September 2022 Spotlight - Dr. Cynthia Wesley-Esquimaux
Dr. Cynthia Wesley-Esquimaux is Lakehead University's inaugural Chair on Truth and Reconciliation.
Q: For those that may not know, can you provide a synopsis of what the National Truth and Reconciliation Commission and its Calls to Action are and why they are important for universities?
A: The TRC was established through the Indian Residential School Survivors Agreement (IRSSA) which began to be implemented in 2007. The 94 Calls to Action represent the voices of over 7000 people who testified in the national TRC hearings and whose contributions were tabled with Canada in 2015 at the conclusion of the commission's mandate. The Calls to Action are important for universities because they provide a comprehensive guide for the resolution of historic grievances and demand/require public and organizational education for all Canadians. Universities Canada was prompted to develop and table 13 principles to ensure educational institutions were committed to addressing the truth and furthering the reconciliation process.
Q: What does it mean to now have a federal national day, the National Day for Truth and Reconciliation, on September 30?
A: Making the National Day for Truth and Reconciliation an official holiday was introduced as a private member's bill by Saskatchewan MP Georgina Jolibois in 2017. It was intended to recognize the legacy of Indian Residential Schools, the children who attended them, and those who never made it home. It coincides with Orange Shirt Day, which was created by Phyllis Webstad in 2013 out of her personal experience at an Indian Residential School (IRS).
Q: Why did you get involved in this work, and what does your work at Lakehead involve as the Chair on Truth and Reconciliation?
A: I have been involved in truth and reconciliation for almost 40 years, although it wasn't called that until more recently. Between them, my parents spent 20 years in IRS, and my asking, “Why?” set me on a dedicated learning journey: why were they sent there?
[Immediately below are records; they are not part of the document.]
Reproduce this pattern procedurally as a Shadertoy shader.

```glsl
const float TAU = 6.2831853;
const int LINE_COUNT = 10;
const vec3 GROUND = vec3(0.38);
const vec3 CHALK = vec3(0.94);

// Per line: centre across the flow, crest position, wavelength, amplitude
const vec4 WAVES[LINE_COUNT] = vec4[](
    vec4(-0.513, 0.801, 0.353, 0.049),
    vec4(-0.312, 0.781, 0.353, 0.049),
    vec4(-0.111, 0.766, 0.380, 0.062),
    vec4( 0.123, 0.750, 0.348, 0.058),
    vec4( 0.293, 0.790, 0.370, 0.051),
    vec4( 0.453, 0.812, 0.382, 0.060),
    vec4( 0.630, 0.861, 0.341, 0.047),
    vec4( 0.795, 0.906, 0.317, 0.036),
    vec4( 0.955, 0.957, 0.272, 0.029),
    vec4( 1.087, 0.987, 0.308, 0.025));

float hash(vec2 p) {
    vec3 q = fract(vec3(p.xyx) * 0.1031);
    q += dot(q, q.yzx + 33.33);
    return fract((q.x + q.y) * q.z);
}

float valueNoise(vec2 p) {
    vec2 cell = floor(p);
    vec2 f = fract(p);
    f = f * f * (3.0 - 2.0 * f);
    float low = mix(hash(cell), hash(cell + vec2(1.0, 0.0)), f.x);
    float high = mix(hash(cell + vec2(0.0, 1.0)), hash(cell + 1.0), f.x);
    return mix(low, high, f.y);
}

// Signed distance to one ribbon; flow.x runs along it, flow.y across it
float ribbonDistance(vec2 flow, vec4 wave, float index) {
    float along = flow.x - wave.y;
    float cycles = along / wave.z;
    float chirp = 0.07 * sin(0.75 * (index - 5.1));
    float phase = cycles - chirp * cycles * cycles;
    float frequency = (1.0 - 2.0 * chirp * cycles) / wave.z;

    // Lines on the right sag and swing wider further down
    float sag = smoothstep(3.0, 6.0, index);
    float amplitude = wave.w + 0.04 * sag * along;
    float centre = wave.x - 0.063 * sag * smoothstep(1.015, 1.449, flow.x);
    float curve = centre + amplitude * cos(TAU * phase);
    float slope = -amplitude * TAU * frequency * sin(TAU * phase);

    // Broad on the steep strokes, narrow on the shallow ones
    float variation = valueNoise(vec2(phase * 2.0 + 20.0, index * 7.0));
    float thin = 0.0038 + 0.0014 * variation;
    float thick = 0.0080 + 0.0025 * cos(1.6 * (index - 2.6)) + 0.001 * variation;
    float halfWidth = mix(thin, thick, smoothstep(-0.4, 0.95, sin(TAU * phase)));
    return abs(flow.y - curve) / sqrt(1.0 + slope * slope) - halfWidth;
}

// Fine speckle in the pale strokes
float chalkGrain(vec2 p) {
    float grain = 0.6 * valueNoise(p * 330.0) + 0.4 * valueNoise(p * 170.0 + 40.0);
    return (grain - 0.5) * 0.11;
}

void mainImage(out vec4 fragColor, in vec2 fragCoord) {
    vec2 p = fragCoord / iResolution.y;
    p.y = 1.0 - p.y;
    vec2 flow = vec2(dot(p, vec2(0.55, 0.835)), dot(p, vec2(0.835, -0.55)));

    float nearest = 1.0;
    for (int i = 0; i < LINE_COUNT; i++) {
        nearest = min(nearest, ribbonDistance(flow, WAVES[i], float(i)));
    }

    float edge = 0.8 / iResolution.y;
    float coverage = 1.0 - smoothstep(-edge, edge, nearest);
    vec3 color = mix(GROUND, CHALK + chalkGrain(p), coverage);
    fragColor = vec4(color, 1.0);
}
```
Why were there so many addictions in Indigenous peoples around me? Why was there so much suffering? My work at Lakehead has been about sharing (in a good way) with as many people as possible what I lived, learned, and continue to experience. Lakehead has been an extraordinary ally and friend to the Indigenous peoples of northwestern Ontario. I consider it my responsibility as the Chair for Truth and Reconciliation to ensure the many commitments Lakehead has made are known across the country. I present hundreds of keynotes, workshops, discussion groups, and public education talks across Canada under the Lakehead University banner, and I speak frequently to the many firsts we have achieved – from establishing the first Vice Provost of Indigenous Initiatives position to the Indigenous Content Requirement, the Chair for TR, and the Indigenous Specialist Position, to the many relationships and MOU's we have built in NW Ontario and Simcoe County.
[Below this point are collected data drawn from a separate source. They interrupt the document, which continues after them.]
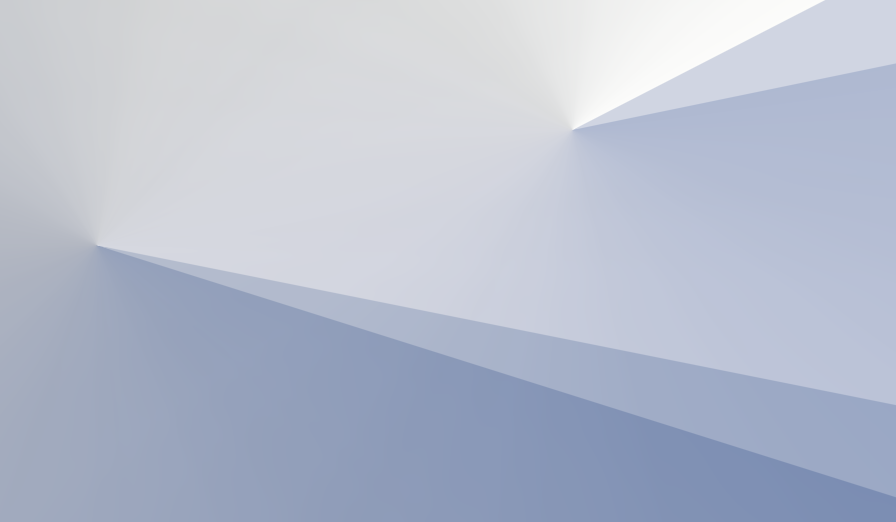
Write a WebGL 2 fragment shader that draws this background.

```glsl
#version 300 es
precision highp float;
// Two overlapping angular gradients, folded like pale paper fans with faint rays.

#define LEFT_CENTRE vec2(0.108, 0.530)   // fractions of the canvas
#define RIGHT_CENTRE vec2(0.639, 0.751)
#define LEFT_EDGE 0.0314                 // bright edge, in clockwise turns from the right
#define RIGHT_EDGE -0.0756
#define LEFT_FOLD 0.0172                 // width of the narrow fold, in turns
#define RIGHT_FOLD 0.0433
#define RAY_STRENGTH 0.0035

uniform vec2 u_resolution;
out vec4 fragColor;

const float TAU = 6.2831853;

// Four colours spread over 0..1, with two movable inner stops.
vec3 ramp(float t, vec3 c0, vec3 c1, vec3 c2, vec3 c3, float s1, float s2) {
    vec3 c = mix(c0, c1, clamp(t / s1, 0.0, 1.0));
    c = mix(c, c2, clamp((t - s1) / (s2 - s1), 0.0, 1.0));
    return mix(c, c3, clamp((t - s2) / (1.0 - s2), 0.0, 1.0));
}

// Returns the sweep position (x) and the antialiased fold coverage (y).
vec2 fan(vec2 d, float edge, float fold) {
    float turn = fract(atan(-d.y, d.x) / TAU - edge);
    float side = turn - step(0.5, turn);
    float soft = min(0.75 / (u_resolution.y * TAU * max(length(d), 1e-4)), fold * 0.5);
    float cover = smoothstep(-soft, soft, side)
                * (1.0 - smoothstep(fold - soft, fold + soft, side));
    float sweep = turn < fold * 0.5 ? 1.0 : max((turn - fold) / (1.0 - fold), 0.0);
    return vec2(sweep, cover);
}

// Faint radial streaks from layered sines.
float rays(float t, float phase) {
    float sum = 0.0, amp = 0.5, freq = 43.0;
    for (int i = 0; i < 4; i++) {
        sum += amp * sin(t * freq + phase + 1.5 * sin(t * freq * 0.37));
        amp *= 0.7;
        freq *= 1.83;
        phase += 2.1;
    }
    return sum * RAY_STRENGTH;
}

void main() {
    vec2 aspect = vec2(u_resolution.x / u_resolution.y, 1.0);
    vec2 uv = gl_FragCoord.xy / u_resolution;

    // Right fan: blue through grey to white.
    vec2 right = fan((uv - RIGHT_CENTRE) * aspect, RIGHT_EDGE, RIGHT_FOLD);
    vec3 light = ramp(right.x, vec3(0.690, 0.730, 0.830), vec3(0.842, 0.850, 0.885),
                      vec3(0.872, 0.876, 0.884), vec3(1.0), 0.50, 0.68);
    light += rays(right.x, 0.7);
    light = mix(light, vec3(0.825, 0.845, 0.900), right.y);

    // Left fan: a shade taken from the light, deepest under its fold.
    vec2 left = fan((uv - LEFT_CENTRE) * aspect, LEFT_EDGE, LEFT_FOLD);
    vec3 shade = ramp(left.x, vec3(0.262, 0.220, 0.150), vec3(0.145, 0.135, 0.125),
                      vec3(0.030, 0.030, 0.045), vec3(0.0), 0.46, 0.75);
    shade += rays(left.x, 3.2);
    shade = mix(shade, vec3(0.135, 0.112, 0.078), left.y);

    fragColor = vec4(clamp(light - shade, 0.0, 1.0), 1.0);
}
```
Q: How can Lakehead University continue to contribute to the process of reconciliation?
A: Lakehead is not going to forget or abandon its commitment to providing exceptional access to Indigenous peoples, including a new PLAR commitment being developed by Dr. Lana Ray. We have worked hard to build all aspects of Indigenous learning into our strategic and academic plans, which is reconciliation in action. Our access and mentorship programs, faculty and staff training and workshops, the creation of modules, specialist support, and our many Indigenous staff and faculty ensure we will continue to offer extraordinary access, retention, and graduation support for many generations to come.
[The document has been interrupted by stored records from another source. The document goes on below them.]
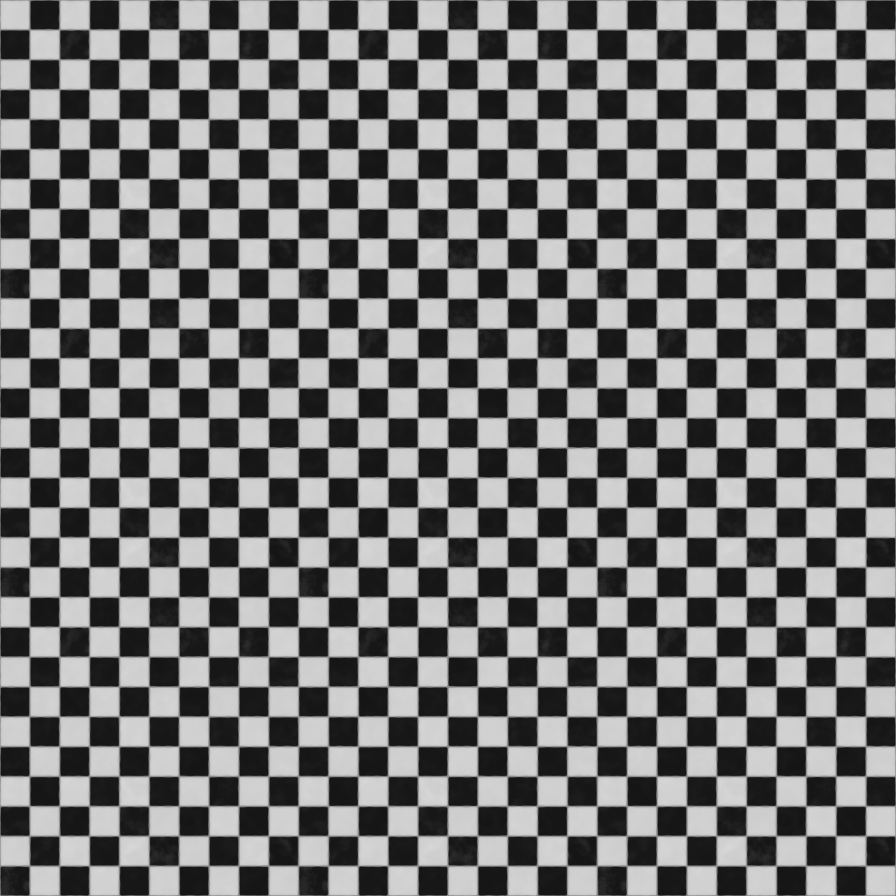
Write a three.js fragment shader that draws this pattern.

```glsl
// Checkerboard of worn black and pale ceramic tiles with thin grey grout.
// Each tile is a rounded box with slightly wavy edges; wrapping gradient noise
// adds cloudy smudges, and the wear repeats every PATCH tiles so the plane tiles.

const float TILES = 30.0;        // tiles across and up
const float PATCH = 10.0;        // tiles before the wear repeats
const float GAP = 0.021;         // half the grout width, in tiles
const float CORNER = 0.05;       // corner radius, in tiles
const float SOFTNESS = 0.03;     // half the edge blur, in tiles
const float WAVINESS = 0.016;    // edge wobble, in tiles
const float TINT = 0.012;        // brightness spread between tiles
const float LIGHT_SMUDGE = 0.035;
const float DARK_SMUDGE = 0.085;
const float RIM_SHADE = 0.035;   // grime close to the edge of pale tiles
const vec3 LIGHT = vec3(0.815);
const vec3 DARK = vec3(0.088);
const vec3 GROUT = vec3(0.54);

varying vec2 vUv;

float hash(vec2 p) {
  vec3 q = fract(vec3(p.xyx) * 0.1031);
  q += dot(q, q.yzx + 33.33);
  return fract((q.x + q.y) * q.z);
}

float cornerSlope(vec2 corner, vec2 offset, float period, float seed) {
  float angle = 6.2832 * hash(mod(corner, period) + seed);
  return dot(vec2(cos(angle), sin(angle)), offset);
}

// Gradient noise, about -0.7 to 0.7, that wraps after a whole period
float gradientNoise(vec2 p, float period, float seed) {
  vec2 i = floor(p);
  vec2 f = p - i;
  vec2 u = f * f * f * (f * (f * 6.0 - 15.0) + 10.0);
  vec2 e = vec2(1.0, 0.0);
  float low = mix(cornerSlope(i, f, period, seed),
                  cornerSlope(i + e.xy, f - e.xy, period, seed), u.x);
  float high = mix(cornerSlope(i + e.yx, f - e.yx, period, seed),
                   cornerSlope(i + e.xx, f - e.xx, period, seed), u.x);
  return mix(low, high, u.y);
}

float cloud(vec2 p, float seed) {
  float sum = 0.0;
  float weight = 1.0;
  float frequency = 2.0;
  for (int octave = 0; octave < 4; octave++) {
    sum += weight * gradientNoise(p * frequency, PATCH * frequency, seed);
    frequency *= 2.0;
    weight *= 0.5;
  }
  return sum;
}

float roundedBox(vec2 p, float halfSize, float radius) {
  vec2 q = abs(p) - halfSize + radius;
  return length(max(q, 0.0)) + min(max(q.x, q.y), 0.0) - radius;
}

void main() {
  vec2 p = vUv * TILES;
  vec2 cell = floor(p);
  vec2 id = mod(cell, PATCH);
  float isLight = mod(cell.x + cell.y, 2.0);

  // Tile outline
  float wobble = WAVINESS * gradientNoise(p * 4.0, PATCH * 4.0, 17.0);
  float edge = roundedBox(p - cell - 0.5, 0.5 - GAP, CORNER) + wobble;
  float coverage = 1.0 - smoothstep(-SOFTNESS, SOFTNESS, edge);

  // Wear: a few tiles are strongly smudged, most only faintly
  float wear = mix(0.15, 1.0, pow(hash(id + 71.0), 3.0));
  float smudge = wear * smoothstep(-0.25, 0.75, cloud(p, 43.0));
  float tint = TINT * (hash(id + 7.0) - 0.5);
  float mottle = 0.012 * cloud(p, 91.0);
  float rim = RIM_SHADE * smoothstep(-0.1, 0.0, edge);

  vec3 pale = LIGHT + tint + mottle + LIGHT_SMUDGE * smudge - rim;
  vec3 black = DARK + 0.5 * (tint + mottle) + DARK_SMUDGE * smudge;
  vec3 glaze = mix(black, pale, isLight);

  gl_FragColor = vec4(mix(GROUT, glaze, coverage), 1.0);
}
```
Q: What can faculty and instructors do to work towards reconciliation, decolonization, and Indigenization within their courses?
A: Education in any field is time-consuming, and education on Indigenous history and contemporary concerns remains challenging because of the many layers and knowledge areas it covers: politics, child welfare, justice, spirituality, ethics, EDI, and on and on. The tenure of settlement is a tiny fraction of the time Indigenous peoples have occupied and utilized these lands, and the impacts of the colonial process are myriad and mostly unresolved. Faculty and instructors must be aware of the history and contemporary truths of Indigenous peoples and build critical elements into their courses. There is no expectation they must "know everything" about Indigenous peoples, but inclusion of relevant content in their course learning materials delivered in an inclusive manner can change attitudes and quell resistance to new knowledge(s). Instructors can set the stage for dialogue early in any course by speaking to the 94 Calls to Action, the 10 TRC Principles, and the 13 Universities Canada principles, especially if they are linked directly to the expected learning outcomes for each course.
Q: What, for you, would be the key message you would want to share about truth and reconciliation?
A: That it's happening. More importantly, it has prompted an Indigenous renaissance across Canada. All that truth telling, dialogue, and IRS testimony has shone an intense light on what's happening internally to our communities, and the response has been an accelerated drafting and implementing of laws and positive actions within Indigenous communities. Higher education is flourishing and becoming even more essential. Our people are entering multiple fields, our elders are re-engaging, languages are reconstituting, culture is regenerating, and there is a powerful awakening happening. It's very exciting and, although it took the revealing of some very ugly truths to prompt change, we will never get to any form of reconciliation without leveling knowledge, socio-economic, and social justice for Indigeous peoples with the rest of Canada.